We were at a Home Dog Training Session with a client in Milton regarding food aggression and dog socialization when his little daughter came running through the family room and out to the pool. “Oh, I have another dog training problem I would like you guys to solve for me! I would love to have my dog in the pool with the entire family, but sometimes he doesn’t know his limits and things just get crazy. Is there anything we can do to have a good pool time for all?”
Sometimes our best dog training tips come directly from our own experiences as dog owners. Two of our six dogs love the pool and are also just crazy in general. In order to have a “survivable” pool time, we had to create a manageable association that we could then transfer to the pool. This is something that we can first create and maintain while out of the pool and then transfer to the pool. The entire concept is “calm there”, “calm here”.
Both of our dogs love to play fetch, so we decided to completely manage the process and provide the proper leadership during the activity to demand their respect and obedience. Transferring this activity to the pool would then keep the “cool, calm, and collected” activity associated with the pool.
We began to practice the exercise while we were outside the pool. The most important part of the activity was to manage their return to us. It had to be calm and they had to drop the fetch toy at our feet and then sit down in front of us without barking. They also could not lunge or move until we picked up the fetch toy and threw it for them.
Now that we have mastered the fetch game and they are calm when they bring the toys to us, we are ready for the pool!
You want to start out slow, so first just stand on the first step of the shallow end and repeat the fetch game where he brings the fetch toy to you and drops it on the ground right in front of you standing on the first step. Perform this for a while and stop for the day. Start the next day from the steps, but now slowly move down the steps (I said slowly!) and still have him bring the fetch toy in front of you and drop it. As soon as you see any increased energy or “craziness”, stop. Continue this process for a few days until you are able to throw the fetch toy into the far side of the pool. Make sure that the fetch toy floats. Direct him to the nearest “out” of the pool and have him bring the toy back to you, drop it, and wait for you to throw it again. Through this entire time, maintain a calm and cool environment while you are interacting with him.
Your dog is now playing calmly with you while you are in the pool and he is not on top of you. Now it is time to introduce other “calm” humans into the pool. Have them play with your dog in the same way so that he understands that calm play is a rule for everyone in the pool.
Give it a shot! It has worked for us and has given us countless hours of fun pool time with family, friends, and our dogs.
Please call Robin or me at (770) 718-7704 or (770) 718-7716 if you need any dog training help.
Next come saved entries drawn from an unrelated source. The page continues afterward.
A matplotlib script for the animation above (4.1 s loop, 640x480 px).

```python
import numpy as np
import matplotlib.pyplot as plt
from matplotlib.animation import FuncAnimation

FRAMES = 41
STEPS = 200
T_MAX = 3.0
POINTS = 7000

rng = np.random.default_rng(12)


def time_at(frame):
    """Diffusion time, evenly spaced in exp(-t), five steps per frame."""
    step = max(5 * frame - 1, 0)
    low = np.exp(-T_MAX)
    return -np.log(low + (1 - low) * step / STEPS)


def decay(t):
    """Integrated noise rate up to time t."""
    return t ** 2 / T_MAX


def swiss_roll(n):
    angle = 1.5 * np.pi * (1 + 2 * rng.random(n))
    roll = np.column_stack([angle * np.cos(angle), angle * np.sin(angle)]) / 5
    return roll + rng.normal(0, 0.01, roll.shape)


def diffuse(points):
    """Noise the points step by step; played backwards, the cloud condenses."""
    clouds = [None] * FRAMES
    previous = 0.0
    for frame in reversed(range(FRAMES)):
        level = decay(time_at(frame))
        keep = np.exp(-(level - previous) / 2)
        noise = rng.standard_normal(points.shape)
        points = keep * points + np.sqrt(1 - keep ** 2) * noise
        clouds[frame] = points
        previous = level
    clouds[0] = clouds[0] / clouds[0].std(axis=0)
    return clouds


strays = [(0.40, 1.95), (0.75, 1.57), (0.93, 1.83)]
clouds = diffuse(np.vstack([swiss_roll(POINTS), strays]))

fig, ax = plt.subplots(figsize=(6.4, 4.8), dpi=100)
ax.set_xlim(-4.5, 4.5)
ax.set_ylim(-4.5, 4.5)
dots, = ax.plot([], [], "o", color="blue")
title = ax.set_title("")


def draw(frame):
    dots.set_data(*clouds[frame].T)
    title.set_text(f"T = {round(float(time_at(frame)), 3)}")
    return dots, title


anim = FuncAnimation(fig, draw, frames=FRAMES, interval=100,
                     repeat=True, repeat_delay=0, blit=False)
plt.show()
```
We are blessed to have been your local dog training experts for over fourteen years. We have trained over 5,000 great dogs and loving families and are ready to help you.